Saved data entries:

▼

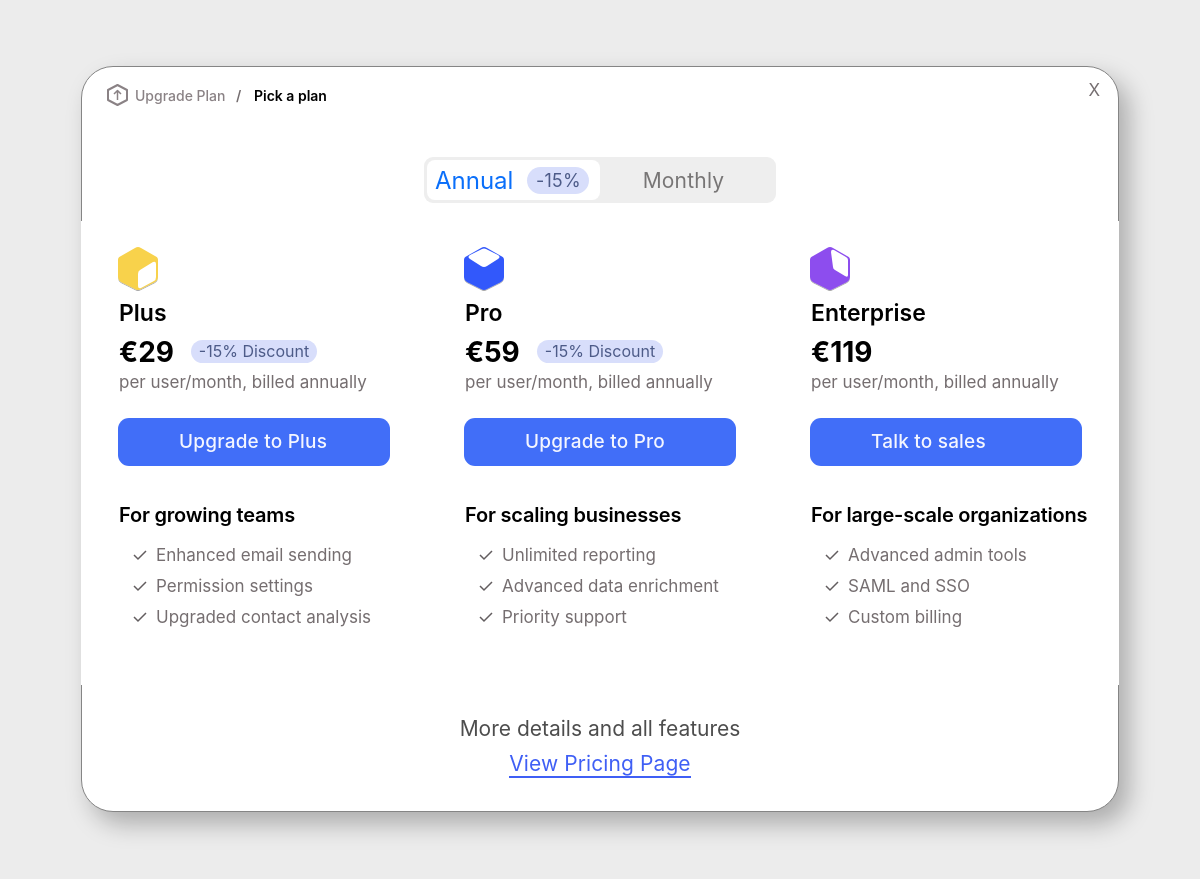
<!DOCTYPE html>
<html lang="en">
<head>
<meta charset="utf-8">
<title>Pick a plan</title>
<style>
:root {
  --page: #ececec;
  --card: #ffffff;
  --outline: #858585;
  --ink: #000000;
  --muted: #756e70;
  --crumb: #8a8285;
  --soft-ink: #4d4d4d;
  --toggle: #eeeeee;
  --accent: #0a6ffa;
  --link: #3f5ff5;
  --button: #416ef8;
  --pill: #d8defb;
  --pill-ink: #4d5b88;
  --plus: #f8d24c;
  --pro: #3358fb;
  --enterprise: #8d4eee;
}
* { box-sizing: border-box; margin: 0; padding: 0; }
body {
  width: 1200px; height: 879px; overflow: hidden;
  padding: 66px 81px;
  background: var(--page);
  font-family: Inter, "Liberation Sans", sans-serif;
  color: var(--ink);
  white-space: nowrap;
}
a { color: inherit; text-decoration: none; }
.card {
  position: relative;
  display: flex; flex-direction: column;
  width: 1038px; height: 746px;
  background: var(--card);
  border: 1px solid var(--outline);
  border-radius: 32px;
  box-shadow: 10px 12px 24px rgba(0, 0, 0, .27);
}
.card::before {
  content: "";
  position: absolute; left: -1px; right: -1px; top: 154px; height: 464px;
  background: var(--card);
}
.card > * { position: relative; }
.top {
  display: flex; justify-content: space-between; align-items: flex-start;
  height: 90px; padding: 13px 18px 0 24px;
}
.breadcrumb {
  display: flex; align-items: center; height: 30px;
  font-size: 14px; font-weight: 600;
}
.breadcrumb svg { width: 23px; height: 24px; margin-right: 6px; }
.breadcrumb a { color: var(--crumb); width: 91px; font-weight: 500; }
.breadcrumb .slash { width: 28px; padding-left: 10px; color: var(--muted); }
.close { line-height: 20px; font-size: 17px; color: var(--muted); }
.billing {
  display: flex; align-self: center;
  width: 352px; height: 46px; padding: 3px;
  border-radius: 9px;
  background: var(--toggle);
}
.billing .option {
  display: flex; align-items: center;
  width: 176px; height: 40px;
  border-radius: 8px;
}
.billing .selected {
  padding-left: 8px; gap: 14px;
  background: var(--card); color: var(--accent); font-size: 24px;
}
.billing .other {
  padding-left: 43px; color: #777575; font-size: 21px; letter-spacing: .2px;
}
.pill {
  display: flex; justify-content: center; align-items: center;
  border-radius: 14px;
  background: var(--pill); color: var(--pill-ink);
}
.billing .pill { width: 62px; height: 27px; font-size: 18px; letter-spacing: .2px; }
.plans {
  display: grid; grid-template-columns: repeat(3, 272px); column-gap: 74px;
  margin-top: 44px; padding-left: 36px;
}
.plan { display: flex; flex-direction: column; }
.plan > svg { width: 42px; height: 46px; margin: -1px 0 8px -1px; }
.plan h2 { padding-left: 1px; font-size: 23px; font-weight: 600; line-height: 26px; }
.price { display: flex; align-items: center; height: 32px; margin-top: 10px; padding-left: 1px; }
.price strong { width: 72px; font-size: 28px; font-weight: 700; line-height: 32px; }
.price .pill { width: 126px; height: 23px; margin-top: -2px; font-size: 16px; }
.terms { padding-left: 1px; margin-top: 2px; font-size: 17px; line-height: 24px; color: var(--muted); }
.action {
  height: 48px; margin-top: 24px; padding-left: 61px;
  border-radius: 11px;
  background: var(--button); color: #f4f6ff;
  font-size: 19px; font-weight: 500; letter-spacing: .2px; line-height: 48px;
}
.plan h3 {
  margin-top: 37px; padding-left: 1px;
  font-size: 20px; font-weight: 600; letter-spacing: -.2px; line-height: 24px;
}
.features { list-style: none; margin-top: 12px; padding-left: 15px; }
.features li {
  display: flex; align-items: center; gap: 9px;
  height: 31.4px;
  font-size: 17px; color: var(--muted);
}
.features svg { width: 14px; height: 12px; }
.more { margin-top: 78px; text-align: center; font-size: 21px; line-height: 35px; color: var(--soft-ink); }
.more a {
  display: inline-block; line-height: 24px;
  color: var(--link); border-bottom: 2px solid var(--link); letter-spacing: .1px;
}
</style>
</head>
<body>
<svg width="0" height="0" style="position:absolute" aria-hidden="true">
  <defs>
    <path id="cube" d="M18 2Q21 0 24 2L38 10Q41 11 41 14V31Q41 34 38 36L24 43Q21 45 18 43L4 36Q1 34 1 31V14Q1 11 4 10Z"/>
    <path id="check" d="M1 6L5 10L13 2" fill="none" stroke="#625d5f" stroke-width="1.5"/>
    <filter id="cube-shadow" x="-10%" y="-10%" width="120%" height="125%">
      <feDropShadow dx="0" dy="1" stdDeviation="0.7" flood-color="#000" flood-opacity=".35"/>
    </filter>
  </defs>
</svg>
<main class="card">
  <header class="top">
    <nav class="breadcrumb" aria-label="Breadcrumb">
      <svg viewBox="0 0 23 24" fill="none" stroke="#8a8285" stroke-linejoin="round" aria-hidden="true">
        <path d="M11.5 2L21 7V17L11.5 22L2 17V7Z" stroke-width="2"/>
        <path d="M11.5 17V8M8 11L11.5 7.5L15 11" stroke-width="1.5"/>
      </svg>
      <a href="#">Upgrade Plan</a>
      <span class="slash">/</span>
      <span>Pick a plan</span>
    </nav>
    <a class="close" href="#" aria-label="Close">X</a>
  </header>

  <div class="billing">
    <a class="option selected" href="#">Annual <span class="pill">-15%</span></a>
    <a class="option other" href="#">Monthly</a>
  </div>

  <div class="plans">
    <section class="plan">
      <svg viewBox="0 0 42 46" aria-hidden="true">
        <g filter="url(#cube-shadow)">
          <use href="#cube" fill="var(--plus)"/>
          <path d="M21 28Q21 25 23 24L36 16Q39 15 39 18V31Q39 34 37 35L24 42Q21 43 21 40Z" fill="#fff"/>
        </g>
      </svg>
      <h2>Plus</h2>
      <div class="price"><strong>€29</strong><span class="pill">-15% Discount</span></div>
      <p class="terms">per user/month, billed annually</p>
      <a class="action" href="#">Upgrade to Plus</a>
      <h3>For growing teams</h3>
      <ul class="features">
        <li><svg viewBox="0 0 14 12"><use href="#check"/></svg>Enhanced email sending</li>
        <li><svg viewBox="0 0 14 12"><use href="#check"/></svg>Permission settings</li>
        <li><svg viewBox="0 0 14 12"><use href="#check"/></svg>Upgraded contact analysis</li>
      </ul>
    </section>

    <section class="plan">
      <svg viewBox="0 0 42 46" aria-hidden="true">
        <g filter="url(#cube-shadow)">
          <use href="#cube" fill="var(--pro)"/>
          <path d="M19 3Q21 2 23 3L35 9Q38 11 35 13L24 20Q21 22 18 20L7 13Q4 11 7 9Z" fill="#fff"/>
        </g>
      </svg>
      <h2>Pro</h2>
      <div class="price"><strong>€59</strong><span class="pill">-15% Discount</span></div>
      <p class="terms">per user/month, billed annually</p>
      <a class="action" href="#">Upgrade to Pro</a>
      <h3>For scaling businesses</h3>
      <ul class="features">
        <li><svg viewBox="0 0 14 12"><use href="#check"/></svg>Unlimited reporting</li>
        <li><svg viewBox="0 0 14 12"><use href="#check"/></svg>Advanced data enrichment</li>
        <li><svg viewBox="0 0 14 12"><use href="#check"/></svg>Priority support</li>
      </ul>
    </section>

    <section class="plan">
      <svg viewBox="0 0 42 46" aria-hidden="true">
        <g filter="url(#cube-shadow)">
          <use href="#cube" fill="var(--enterprise)"/>
          <path d="M22 6Q22 3 25 4L37 11Q39 12 39 14V29Q39 32 36 30L26 24Q24 23 24 21Z" fill="#fff"/>
        </g>
      </svg>
      <h2>Enterprise</h2>
      <div class="price"><strong>€119</strong></div>
      <p class="terms">per user/month, billed annually</p>
      <a class="action" href="#">Talk to sales</a>
      <h3>For large-scale organizations</h3>
      <ul class="features">
        <li><svg viewBox="0 0 14 12"><use href="#check"/></svg>Advanced admin tools</li>
        <li><svg viewBox="0 0 14 12"><use href="#check"/></svg>SAML and SSO</li>
        <li><svg viewBox="0 0 14 12"><use href="#check"/></svg>Custom billing</li>
      </ul>
    </section>
  </div>

  <footer class="more">
    <p>More details and all features</p>
    <p><a href="#">View Pricing Page</a></p>
  </footer>
</main>
</body>
</html>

▲

Action item: When the word "none" occurs in a line above, list that line.

Result for this exercise:
a { color: inherit; text-decoration: none; }
.features { list-style: none; margin-top: 12px; padding-left: 15px; }
    <path id="check" d="M1 6L5 10L13 2" fill="none" stroke="#625d5f" stroke-width="1.5"/>
      <svg viewBox="0 0 23 24" fill="none" stroke="#8a8285" stroke-linejoin="round" aria-hidden="true">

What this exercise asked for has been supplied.